(Note: This hike was done on September 13, 2015)
One of the things that make New Mexico so great, is represented well in this hike. Diversity in landscape. You get a sweet visual taste of everything on this 5.2 mile in-and-out hike.
This hike is rated as “most difficult” on the local community hiking guide website for its ‘rough, primitive tread surface’ (I can attest to that), and the fact that the elevation is constantly up and down making for a strenuous workout. Overall, it was worth it and yes I would do it again.
The good: as mentioned before – diversity. So so much of this – stunning vistas, colorful wildlife and flowers, canopies of trees under a beautifully shaded forest – keeping the hike from being too hot, and a fantastic workout.
The not so good: ‘talus’ or ‘scree‘ as our hiking group leader called it (rockslide – debris across the path). Walking across the top was precarious, it was easy to slip and have rocks disappear out from under our boots, only to tumble down the steep slope of the mountainside.
The very cool: many parts of the trail were marked with ‘cairns’ or standing rock formations, as opposed to signs or other litter.
Timber Peak Hiking Trail on South Baldy (#70)
Magdalena Mountains Socorro County, New Mexico
Elevation = 8,680 ft (trail ends)
Distance = 5.2 miles
Difficulty: Most difficult.
The “most difficult” rating of this trail resulted from two factors.
First, almost all of this trail has a very rough, primitive tread surface. Second,
the elevation is almost constantly changing by utilizing many short, moderately steep climbs and descents.
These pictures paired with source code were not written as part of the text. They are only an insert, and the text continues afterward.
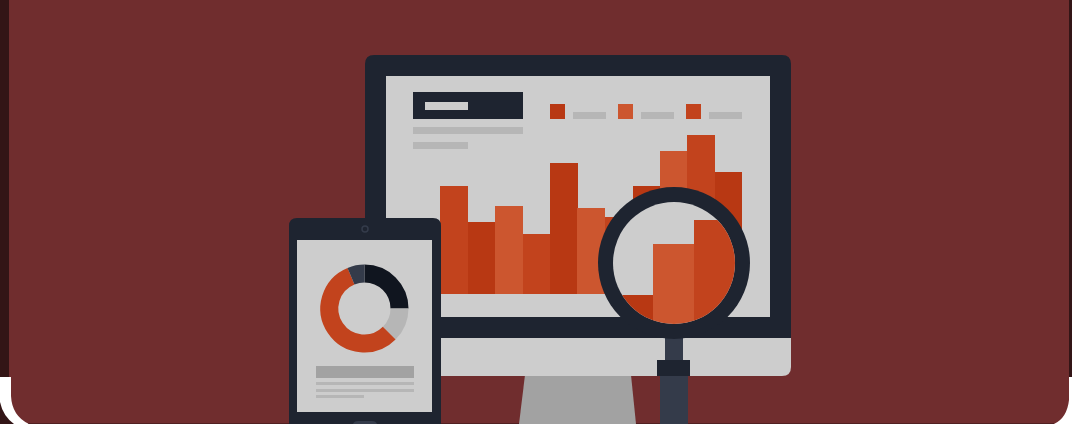
<!DOCTYPE html>
<html lang="en">
<head>
<meta charset="utf-8">
<title>Analytics illustration</title>
<style>
:root {
  --card: #702d2e;
  --backdrop: #331516;
  --edge: #ffffff;
  --navy: #1e2430;
  --ink: #10151f;
  --slate: #343b4a;
  --screen: #cdcdcd;
  --line: #b6b6b6;
  --stand: #a2a2a2;
  --rust: #b83813;
  --orange: #c2431d;
  --coral: #cc562f;
}
html, body { margin: 0; overflow: hidden; background: var(--backdrop); }
svg { display: block; width: 1072px; height: 424px; }
.card { fill: var(--card); }
.backdrop { fill: var(--backdrop); }
.edge { fill: var(--edge); }
.navy { fill: var(--navy); }
.slate { fill: var(--slate); }
.screen { fill: var(--screen); }
.line { fill: var(--line); }
.stand { fill: var(--stand); }
.rust { fill: var(--rust); }
.orange { fill: var(--orange); }
.coral { fill: var(--coral); }
.donut path { fill: none; stroke-width: 18; }
</style>
</head>
<body>
<svg viewBox="0 0 1072 424" role="img" aria-label="Charts on a desktop monitor and a tablet, with a magnifying glass">
  <defs>
    <clipPath id="lens"><circle cx="674" cy="263" r="61"/></clipPath>
  </defs>

  <g id="panel">
    <rect class="backdrop" width="1072" height="424"/>
    <path class="edge" d="M0 377H30V424H14Q3 416 0 402Z"/>
    <path class="edge" d="M1050 377H1072V424H1050Z"/>
    <path class="card" d="M9 0H1069V377V400Q1067 418 1054 424H29Q12 416 11 396V377H9Z"/>
    <rect class="backdrop" x="28" y="423" width="1026" height="1" opacity=".5"/>
  </g>

  <g id="monitor">
    <polygon class="stand" points="525,375 631,375 636,424 519,424"/>
    <path class="screen" d="M365 337H791V367Q791 376 782 376H365Z"/>
    <path class="navy" d="M365 338V64Q365 55 374 55H782Q791 55 791 64V338Z"/>
    <rect class="screen" x="386" y="76" width="384" height="241"/>

    <g id="heading">
      <rect class="navy" x="413" y="92" width="110" height="27"/>
      <rect class="screen" x="425" y="102" width="43" height="8"/>
      <rect class="line" x="413" y="127" width="110" height="7"/>
      <rect class="line" x="413" y="142" width="55" height="7"/>
    </g>

    <g id="legend">
      <rect class="rust" x="550" y="104" width="15" height="15"/>
      <rect class="line" x="573" y="112" width="33" height="7"/>
      <rect class="coral" x="618" y="104" width="15" height="15"/>
      <rect class="line" x="641" y="112" width="33" height="7"/>
      <rect class="orange" x="686" y="104" width="15" height="15"/>
      <rect class="line" x="709" y="112" width="33" height="7"/>
    </g>

    <g id="bar-chart">
      <rect class="orange" x="440" y="186" width="28" height="108"/>
      <rect class="rust" x="468" y="222" width="27" height="72"/>
      <rect class="coral" x="495" y="206" width="28" height="88"/>
      <rect class="orange" x="523" y="234" width="27" height="60"/>
      <rect class="rust" x="550" y="163" width="28" height="131"/>
      <rect class="coral" x="577" y="208" width="28" height="86"/>
      <rect class="orange" x="605" y="217" width="28" height="77"/>
      <rect class="rust" x="633" y="186" width="27" height="108"/>
      <rect class="coral" x="660" y="151" width="28" height="143"/>
      <rect class="orange" x="687" y="135" width="28" height="159"/>
      <rect class="rust" x="715" y="172" width="27" height="122"/>
    </g>
  </g>

  <g id="magnifier">
    <rect class="slate" x="665" y="336" width="18" height="28"/>
    <rect class="slate" x="660" y="374" width="28" height="50"/>
    <rect class="navy" x="657" y="360" width="33" height="16"/>
    <circle class="navy" cx="674" cy="263" r="76"/>
    <g clip-path="url(#lens)">
      <rect class="screen" x="612" y="201" width="124" height="124"/>
      <rect class="rust" x="612" y="295" width="42" height="30"/>
      <rect class="coral" x="653" y="244" width="42" height="81"/>
      <rect class="orange" x="694" y="220" width="42" height="105"/>
    </g>
  </g>

  <g id="tablet">
    <path class="navy" d="M289 424V226Q289 218 297 218H433Q441 218 441 226V424Z"/>
    <circle cx="365" cy="229" r="3" fill="none" stroke="var(--slate)" stroke-width="1.5"/>
    <rect class="screen" x="297" y="240" width="135" height="172"/>
    <g class="donut">
      <path stroke="var(--ink)" d="M364.5 273.5A35 35 0 0 1 399.5 308.5"/>
      <path stroke="var(--line)" d="M399.5 308.5A35 35 0 0 1 389.2 333.2"/>
      <path stroke="var(--orange)" d="M389.2 333.2A35 35 0 1 1 351 276.2"/>
      <path stroke="var(--slate)" d="M351 276.2A35 35 0 0 1 364.5 273.5"/>
    </g>
    <g id="caption-lines">
      <rect class="stand" x="316" y="366" width="98" height="12"/>
      <rect class="line" x="316" y="382" width="98" height="3"/>
      <rect class="line" x="316" y="389" width="98" height="3"/>
      <rect class="line" x="316" y="395" width="48" height="3"/>
    </g>
    <path class="slate" d="M353 424Q354 421 358 421H372Q376 421 377 424Z"/>
  </g>
</svg>
</body>
</html>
Not for the faint of heart or those afraid of heights.
Trail head access requires high clearance vehicle.